The Challenger 2 tank has been in service since 1998. Despite its success in Iraq and the First Gulf War, a lack of significant upgrades made it look out of date against other NATO tanks like Germany's Leopard 2 and the US's Abrams Main Battle Tank, and entirely new tank designs such as Russia's T-14 Armata, which featured a remote-controlled turret and active protection system.
RBSL says that the LEP will make Challenger 2 comparable to the Leopard 2 and Abrams tanks in areas such as mobility, survivability and lethality.
Challenger 2 is the only Main Battle Tank operated by the British Army. Speculation has been rife for many years that it would not survive various equipment reviews.
Last year, there were widely publicised rumours that the Challenger 2 LEP was to be scrapped. The UK MoD's recent Integrated Defence Review and Integrated Operating Concept added to the speculation by questioning the future of heavy armour.
Instead it focused on smaller and faster capabilities to avoid detection and reduced physical protection for the sake of increased mobility. Some argued that heavy armour was “a Cold War anachronism.”
But in oral evidence given to the UK government's Defence Committee, Brigadier (Ret'd) Ben Barry, Senior Fellow for Land Warfare at the International Institute for Strategic Studies maintained that “tank heavy armour, or, for that matter, medium and light armour, is part of a 21st-century combined arms battle.”
Consultant Nicholas Drummond who advised Krauss-Maffei Wegmann on its competing proposal for the Challenger 2 LEP, said that heavy armour still has a role to play as demonstrated by its use in recent conflicts in Ukraine and between Azerbaijan and Armenia.
However, the total number of Challenger 2 main battle tanks in frontline service will be reduced from three battalion-sized regiments to two, with one regiment swapping its tanks for the AJAX AFV.
In addition to serving in the First Gulf War and Operation Iraqi Freedom in 2003, the Challenger 2 tank also served in Kosovo where it is said to have been very reliable and given soldiers a massive amount of confidence.
There were, however, reliability issues with the tank in the Gulf War, which resulted in a number of upgrades, including additional armour.
In 2003 in Basra during Operation Iraqi Freedom, a Challenger 2 tank reportedly survived being hit by 70 RPGs. Royal Scots Dragoon Guards who were sheltered inside the tank survived the ordeal.
Outside of the British Army, the only other country that acquired the Challenger 2 was Oman, which has observer status on the Challenger 2 LEP. Both countries' Challenger 2s featured prominently in Exercise Saif Sareea 3 held in the Omani desert in 2018.
On Challenger 2, ammunition was stored in the hull, which is well protected. So if the vehicle were struck by an RPG or hit a mine, the ammunition on board is well protected from the blast.
Much of the upgrade work will be carried out in the UK at the Rheinmetall BAE Systems Land (RBSL) plant in Telford in the West Midlands.

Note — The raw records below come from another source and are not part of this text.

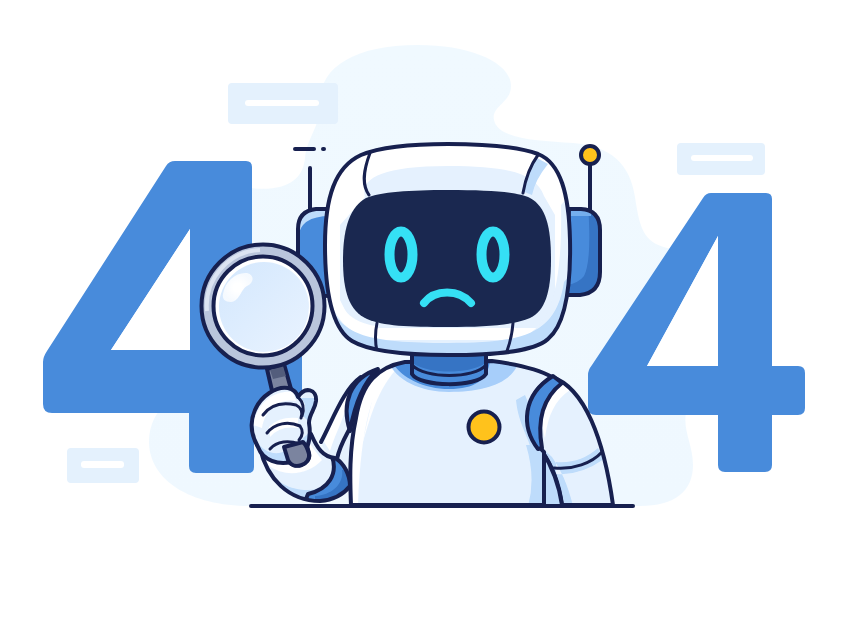
<!DOCTYPE html>
<html lang="en">
<head>
<meta charset="utf-8">
<title>404</title>
<style>
:root{--ink:#17204f;--screen:#1a2850;--blue:#488bdb;--blue-deep:#3674c4;--pale:#e5f1fe;--shade:#bedcfb;--white:#fff;--mist:#f1f9ff;--card:#e4f1fd;--cyan:#35e0f5;--yellow:#ffc21c;--steel:#b9c5dc;--handle:#7b849f}
html,body{margin:0;background:var(--white);overflow:hidden}
svg{display:block;width:843px;height:628px}
.digit{fill:var(--blue);fill-rule:evenodd}
.card{fill:var(--card)}
.card-line{fill:var(--white)}
.outline{fill:none;stroke:var(--ink);stroke-width:4;stroke-linecap:round;stroke-linejoin:round}
.thin{stroke-width:3}
.white{fill:var(--white)}
.pale{fill:var(--pale)}
.shade{fill:var(--shade)}
.blue{fill:var(--blue)}
.deep{fill:var(--blue-deep)}
.screen{fill:var(--screen)}
.yellow{fill:var(--yellow)}
.steel{fill:var(--steel)}
.handle{fill:var(--handle)}
.cyan-line{fill:none;stroke:var(--cyan);stroke-width:8;stroke-linecap:round}
</style>
</head>
<body>
<svg viewBox="0 0 843 628" role="img" aria-label="404: a sad robot holding a magnifying glass">
<defs>
<linearGradient id="mist" x1="0" y1="0" x2="0" y2="1"><stop offset="0" stop-color="#f0f9ff"/><stop offset="1" stop-color="#eff8ff"/></linearGradient>
<linearGradient id="glass" x1="0" y1="0" x2="1" y2="1"><stop offset="0" stop-color="#d3e7fd"/><stop offset="1" stop-color="#e9f3ff"/></linearGradient>
<radialGradient id="glint"><stop offset=".3" stop-color="#fff"/><stop offset="1" stop-color="#fff" stop-opacity=".75"/></radialGradient>
<path id="head" d="M448 144C490 144 521 148 538 154C561 163 569 195 570 240C571 290 565 325 548 339C535 351 500 355 448 355C396 355 367 350 352 341C331 328 325 290 325 245C325 197 335 167 361 155C378 148 405 144 448 144Z"/>
<path id="torso" d="M405 362C378 367 362 382 356 418C349 450 350 480 351 505H544V452C522 432 521 397 552 377C538 369 515 364 492 361Z"/>
<path id="right-arm" d="M552 377C585 388 604 440 613 505H562C559 483 552 465 541 450C535 425 536 400 558 381Z"/>
<path id="left-forearm" d="M260 448C267 479 289 501 320 501C333 500 343 495 350 486C350 475 344 463 335 458C323 457 317 448 311 434Z"/>
<path id="right-ear" d="M569 209H581Q600 210 600 230V272Q600 293 580 295H566Z"/>
<path id="left-ear" d="M328 209H316Q298 211 298 229V285Q300 296 330 296Z"/>
<path id="hand" d="M255 410C261 396 276 386 288 388Q296 390 298 397C305 386 317 389 316 401C315 410 309 414 309 423C312 441 306 459 291 462C279 465 263 461 258 447C250 433 250 421 255 410Z"/>
<ellipse id="eye" cy="254.500" rx="11.500" ry="23"/>
<clipPath id="head-clip"><use href="#head"/></clipPath>
<clipPath id="torso-clip"><use href="#torso"/></clipPath>
<clipPath id="arm-clip"><use href="#right-arm"/></clipPath>
<clipPath id="forearm-clip"><use href="#left-forearm"/></clipPath>
<clipPath id="right-ear-clip"><use href="#right-ear"/></clipPath>
<clipPath id="left-ear-clip"><use href="#left-ear"/></clipPath>
<clipPath id="hand-clip"><use href="#hand"/></clipPath>
</defs>

<g id="backdrop">
<path fill="url(#mist)" d="M320 100C321 67 355 45 418 45C472 45 511 63 511 86C511 103 491 106 494 120C498 139 537 141 573 143C611 146 630 164 635 197C640 232 645 244 672 249L720 300V400H690C678 426 693 440 693 465C693 491 675 506 640 506H250C190 506 150 480 149 443C149 420 160 405 182 390L250 188C286 192 303 180 305 158C307 136 321 128 320 100Z"/>
<rect class="card" x="228" y="83" width="110" height="41" rx="4"/>
<rect class="card-line" x="245" y="100" width="74" height="6" rx="3"/>
<rect class="card" x="677" y="143" width="88" height="32" rx="4"/>
<rect class="card-line" x="691" y="155" width="62" height="6" rx="3"/>
<rect class="card" x="67" y="448" width="72" height="35" rx="4"/>
<rect class="card-line" x="81" y="461" width="43" height="7" rx="3"/>
</g>

<g id="digits">
<path class="digit" d="M175 161H246Q252 161 252 167V350H296Q302 350 302 356V407Q302 413 296 413H254V467Q254 473 248 473H196Q189 473 189 466V413H52Q43 413 43 404V362Q43 357 47 351L166 166Q169 161 175 161ZM190 229L111 350H190Z"/>
<path class="digit" d="M711 193H766Q772 193 772 199V366H798Q805 366 805 373V408Q805 415 798 415H772V465Q772 472 765 472H725Q718 472 718 465V415H596Q588 415 588 407V375Q588 370 592 365L703 198Q706 193 711 193ZM718 236L647 366H718Z"/>
<path class="white" d="M190 229L111 350H190ZM718 236L647 366H718Z"/>
</g>

<g id="antennas">
<path class="outline" d="M310 168V212M590 164V212M295 149H314M323 149H324"/>
<circle class="outline" style="fill:var(--yellow)" cx="590" cy="155" r="9"/>
</g>

<g id="ears">
<use href="#left-ear" class="blue"/>
<path class="shade" clip-path="url(#left-ear-clip)" d="M298 238Q300 216 330 216V209H298Z"/>
<use href="#left-ear" class="outline"/>
<use href="#right-ear" class="blue"/>
<g clip-path="url(#right-ear-clip)"><path class="deep" d="M588 205Q592 260 584 276Q578 284 565 285V300H605V205Z"/><path d="M565 205H591V216H565Z" fill="#75aeed"/></g>
<use href="#right-ear" class="outline"/>
</g>

<g id="left-arm">
<path class="pale" d="M365 374C345 387 335 415 321 443C326 454 331 458 337 459C346 466 351 478 350 488L358 430Z"/>
<path class="white" d="M350 390C340 405 332 425 324 442L330 451C336 432 344 418 347 404Z"/>
<path class="outline" d="M361 377C344 389 334 417 321 442M337 459C340 445 346 436 350 428"/>
<path class="outline" style="fill:var(--blue)" d="M378 369C350 378 341 404 350 431C354 408 361 385 378 369Z"/>
<use href="#left-forearm" class="pale"/>
<g clip-path="url(#forearm-clip)">
<path class="white" d="M264 449C285 469 295 465 310 444L322 460C308 475 285 478 268 465Z"/>
<path class="shade" d="M258 460C275 486 298 493 318 489V505H270Z"/>
<path class="outline" style="fill:var(--blue)" d="M332 456C338 474 329 489 308 494L304 504H355V458Z"/>
<path class="deep" d="M342 470C344 483 333 495 315 496V505H355V470Z"/>
</g>
<use href="#left-forearm" class="outline"/>
</g>

<g id="right-arm-group">
<use href="#right-arm" class="pale"/>
<g clip-path="url(#arm-clip)"><path class="white" d="M556 378C541 395 540 420 545 438C548 415 555 400 570 390Z"/><path class="shade" d="M540 446C551 460 559 482 561 506H573C568 485 561 470 552 457ZM556 462Q580 464 598 448L604 459Q580 476 556 474Z"/></g>
<use href="#right-arm" class="outline"/>
<path class="outline thin" d="M554 468C573 470 592 463 602 452"/>
<path class="shade" d="M544 456C554 470 558 487 561 505H545Z"/>
<path class="outline" d="M542 451C553 468 559 485 562 505"/>
</g>

<g id="torso-group">
<use href="#torso" class="pale"/>
<g clip-path="url(#torso-clip)">
<path class="white" d="M395 362C372 385 361 425 358 505H348V415L365 370Z"/>
<path class="white" d="M380 365H400C376 390 370 420 362 445Z"/>
<path class="shade" d="M516 400C519 430 533 440 533 464V506H546V445L525 395ZM526 445Q536 478 528 506H546V445Z"/>
<path fill="#a7cefa" d="M388 360C394 380 421 392 449 392C484 392 511 384 519 362Z"/>
<path class="blue" d="M391 360C400 378 424 389 449 389C475 389 488 380 490 360Z"/>
</g>
<use href="#torso" class="outline"/>
<path class="outline" style="fill:var(--blue)" d="M538 449C521 427 522 395 553 376L562 383C543 398 537 421 542 448Z"/>
<circle class="outline" style="fill:var(--yellow)" cx="484" cy="427" r="15.500"/>
</g>

<g id="neck">
<path class="outline" style="fill:var(--blue)" d="M412 352V374C420 387 477 388 486 374V352Z"/>
<path class="deep" d="M414 355H484V364C468 374 430 374 414 364Z"/>
<path class="outline thin" d="M412 365C425 379 474 379 486 365"/>
</g>

<g id="head-group">
<use href="#head" class="white"/>
<g clip-path="url(#head-clip)">
<path class="pale" d="M365 197C360 181 376 166 448 166C510 166 536 174 544 196L555 215V305L545 328H354L340 300V225Z"/>
<path class="pale" d="M325 270C328 315 345 333 375 340H515C545 332 563 302 561 205L575 190V360H325Z"/>
<path class="shade" d="M330 304C342 335 368 343 448 343C525 343 556 334 564 282L575 270V360H328Z"/>
<path class="white" d="M336 285C339 309 350 322 376 326L378 338C350 333 331 311 330 285Z"/>
<path class="shade" d="M522 191Q526 172 537 158L548 164Q535 180 532 195Z"/>
<path class="outline thin" d="M369 195C361 184 364 169 370 153M523 193Q527 170 538 155M377 323Q374 337 377 352M513 323Q512 337 507 351"/>
</g>
<use href="#head" class="outline"/>
<path class="screen" d="M448 190C492 190 518 192 530 198C547 207 551 230 551 260C551 292 545 311 530 318C514 325 486 327 448 327C408 327 383 326 367 319C349 311 343 291 343 260C343 228 350 207 366 198C380 192 410 190 448 190Z"/>
<g fill="none" stroke="var(--cyan)" stroke-width="10"><use href="#eye" x="401"/><use href="#eye" x="493"/></g>
<path class="cyan-line" d="M424 303C435 289 459 289 471 303"/>
</g>

<path id="ground" class="outline" d="M251 506H633"/>

<g id="magnifier">
<path class="outline" style="fill:var(--handle)" d="M267 369L284 364L309 453C312 464 293 471 288 460Z"/>
<path fill="#535d7c" d="M270 370L283 366L286 376L273 379Z"/>
<circle class="outline" style="fill:var(--steel)" cx="263" cy="306" r="61.500"/>
<path fill="none" stroke="#dce4f2" stroke-width="4" d="M207 311A56 56 0 0 1 260 250"/>
<circle class="outline" style="fill:var(--white)" cx="263" cy="306" r="49.500"/>
<circle fill="url(#glass)" cx="264" cy="307" r="45"/>
<path fill="url(#glint)" d="M223 294C225 281 236 272 247 273C255 275 254 283 247 286C241 289 240 301 231 302C225 302 222 299 223 294Z"/>
</g>

<g id="hand-group">
<use href="#hand" class="pale"/>
<g clip-path="url(#hand-clip)">
<path class="white" d="M253 425C258 400 276 390 293 392L296 401C278 398 265 410 262 428Z"/>
<path class="shade" d="M256 440C266 457 284 458 301 440L312 430V468H255ZM299 398Q309 402 303 416L311 424L318 398Z"/>
<path class="white" d="M269 427Q279 416 298 418V428Q280 425 270 437Z"/>
</g>
<use href="#hand" class="outline"/>
<path class="outline thin" d="M263 415C271 404 283 402 296 405Q304 409 301 418M267 433C275 423 288 421 300 426Q305 433 299 440M270 449C277 441 289 440 299 444M298 397Q306 405 302 416"/>
<path class="outline" style="fill:var(--handle)" d="M284 447L303 442Q307 446 309 454C311 465 293 471 288 460Z"/>
</g>
</svg>
</body>
</html>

The company boasts a rich heritage, having delivered the first Challenger 2 tanks to the British Army over 25 years ago when it was Vickers Defence Systems, the original designers of the Challenger.
RBSL is a joint venture between Rheinmetall and BAE Systems, with Rheinmetall Landsysteme GmbH holding 55% of the shares. Work will be directed from the RBSL factory in Telford, with technical support from the company’s heavy armour specialists in Telford and at the RBSL facility in Washington near Newcastle in the northeast of England.
At RBSL, the Challenger programme will maintain some 200 member of staff, including 130 highly skilled engineers and 70 technicians. During the next five years, RBSL says it will offer employment and training opportunities to more than 60 trainees. Moreover, in the British supply chain some 450 jobs will be maintained or newly created.